Sunday, October 23, 2011

Stuffed Zucchini

I just wanted to share what I created with the giant zucchini I was lucky enough to happen upon in our garden last week. Sometimes the mistake of an over grown vegetable can be quite rewarding.
I sauteed the inside of the zucchini that I scraped out to create room for the stuffing, 1 lb of diced white button mushrooms, and some vegetarian "meat" crumbles and combined that with 1 jar of spaghetti sauce for the top layer. I mixed low fat cottage cheese, grated parmesan, fresh garlic, and some mozzarella for the cheesy bottom layer. I baked the zucchini without filling at 400 F until soft (20 or so minutes) then layered the cheese and sauce mixture in the halves and baked for about 25-30 minutes until they were bubbly and warmed through. This is a total "no-recipe" required dish so go with flavors you like and it will be great!

For more of my recipes please visit my other blog Cooking.In.College by clicking HERE.

Tuesday, October 11, 2011

October Harvest & Update

The new crop of radishes is ready to be picked

Peppers are doing much better now than they did at the beginning of the summer

Thursday, September 29, 2011

Guest Post by Emily Cecil

We are getting close to a full tomato harvest! They have been ripening on the vine for several 
days now. There are so many that are on the verge of ripening all at once that I recommend 
we set a time for us to meet at the garden to pick them together. That 
way no one gets the lions share. 

As you can see here, the zucchini plants have been prolific. My zucchini bread recipe has 
been well used this summer. It never leaves my house though, it tastes too good. I should 
make several loaves simultaneously so you can taste it. 
Interestingly, the Burmese immigrants I've been assisting 
this summer at the ROC program taught me how to eat 
more of the plant. Look at the long, thick, round stems. As 
the leaf gets old, they taught me how to pick them off from 
the main body, slice them into rings, and then stir-fry or 
sauté them. The flowers that would overproduce on the 
plant can be picked and stir-fried or sautéed, also. Yum! I 
recommend each of you try at least one stem. If you have 
any raw-food eating friends, they may like these to replace 
pasta, since the rings are so pretty when sliced.
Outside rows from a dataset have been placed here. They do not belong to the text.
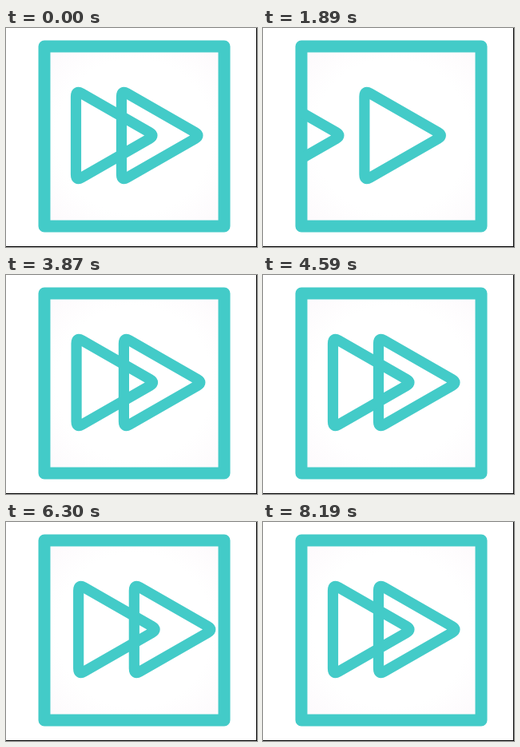
These frames come from a looping animation (314 by 274 pixels, 8.64 s). An HTML page:

```html
<!DOCTYPE html>
<html>
<head>
<meta charset="utf-8">
<style>
html, body { margin: 0; width: 100%; height: 100%; overflow: hidden; background: #fff; }
svg { display: block; }
</style>
</head>
<body>
<svg width="314" height="274" viewBox="0 0 314 274">
  <defs>
    <radialGradient id="glow" r=".72">
      <stop offset=".6" stop-color="#fff"/>
      <stop offset="1" stop-color="#fcf8fb"/>
    </radialGradient>
    <clipPath id="inside"><rect x="48" y="23" width="225" height="225"/></clipPath>
    <path id="arrow" d="M87.5 85.8Q87.5 77.8 94.4 81.8L179.5 130.5Q186.4 134.5 179.5 138.5L94.4 187.2Q87.5 191.2 87.5 183.2Z"/>
  </defs>
  <g fill="none" stroke="#43cbc8" stroke-width="13.2" stroke-linejoin="round">
    <rect x="48" y="23" width="225" height="225" fill="url(#glow)" stroke-width="15"/>
    <g clip-path="url(#inside)">
      <use href="#arrow"/>
      <use href="#arrow"/>
      <use href="#arrow"/>
    </g>
  </g>
  <path d="M313 0h1v274H0v-1h313Z"/>
</svg>
<script>
const STEP = 90, LOOP = 8640;
// Run timing, counted in steps
const START = 2.98, PERIOD = 13.2, MOVE = 8.3;
const GAP = 57, FLIGHT = 285, WRAP = FLIGHT + GAP;
const [rear, front, incoming] = document.querySelectorAll('use');

const ease = x => x * x * (4.2 - 4.4 * x + 1.2 * x * x);
const place = (arrow, x) => arrow.setAttribute('transform', `translate(${x})`);

function draw(now) {
  const since = Math.floor(now % LOOP / STEP) - START;
  const p = since < 0 ? 0 : ease(Math.min(1, since % PERIOD / MOVE));
  const x = GAP + FLIGHT * p;
  place(rear, GAP * p);
  // The front arrow leaves on the right and returns from the left
  place(front, x);
  place(incoming, x - WRAP);
}

let first;
function tick(now) {
  first ??= now;
  draw(now - first);
  requestAnimationFrame(tick);
}
draw(0);
requestAnimationFrame(tick);
</script>
</body>
</html>
```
They can 
easily be added to any gazpacho soup, too. 

Monday, August 22, 2011

End of Summer Update & Garden Envy

It's a shame that the last days of summer are upon us but August has been pretty good to the garden. Despite the fact that it has been exceptionally dry, the weather has been warm and sunny so with diligent watering our crops have thrived. 

Our garden:

Our cantaloupe are doing very well. We have quite a few small melons but nothing is ready to pick yet. When they become heavy for their size, are very fragrant, and the skin beneath the webbing is orange or golden in color they are ready to pick.

Wednesday, August 3, 2011


The hot hot hot weather in Greeley has made for a wonderful growing climate. Here's a short and sweet garden update for everyone.

Bonus: I got to harvest a few things last time I was at the garden. Very exciting!

The plant that I thought was a gigantic pepper plant was in fact a sunflower. The flowers are very pretty but not quite the humongous peppers I was hoping for!

Thursday, July 7, 2011

Garden Update

I hope the summer has been treating everyone well! The gardens (and weeds) certainly have flourished, I visited today and spent about an hour weeding, admiring plants, and contemplating what I would make with the numerous crops in our garden.

Some exciting news about our community involvement: We have been able to forge a relationship with a group of Burmese immigrants who have a garden in an area called the Clay Gardens here in Greeley. So far some of our UNCO Gardeners have visited the Clay Gardens with the Burmese people, shared a snack including radishes from our garden, made a pizza using garden vegetables, experienced new herbs and usage of plants, and learned how to communicate with people who do not speak the same language. This is a wonderful experience and a relationship I hope we can continue to work on.

A gardener and Burmese immigrant trying a crop together

Thursday, June 9, 2011

Garden Update and A How-To

The last time I visited the garden I brought along four cherry tomato plants that had been happily growing in my windowsill. I had one Orlov Yellow, one Red Cherry, one Cherokee Purple, and one Marizol Purple. These little plants were yearning for an outside life so I planted them. Planting seedlings isn't complicated but it is important that it is done correctly. Here's a quick how-to on everything I know about it, if you have any suggestions let me know, we're all here to learn!

Thursday, May 19, 2011

Planting Day!!!

Hello All

We are a group of Dietetics students at the University of Northern Colorado who are starting a community garden in the UNC garden plots. For some of us this is our first garden and a few of us have had a green thumb for many years and are just hoping to share our knowledge.

This blog is going to focus on the progression of our garden, the weather and its effect on our plants' growth, and recipes utilizing our crops. Our main goal for this project is to provide nutrition education and fresh produce to the community all while learning about gardening together.

We planted our seeds and seedlings last Monday and are very excited to see what happens over the next couple of weeks!

Our garden plot before planting.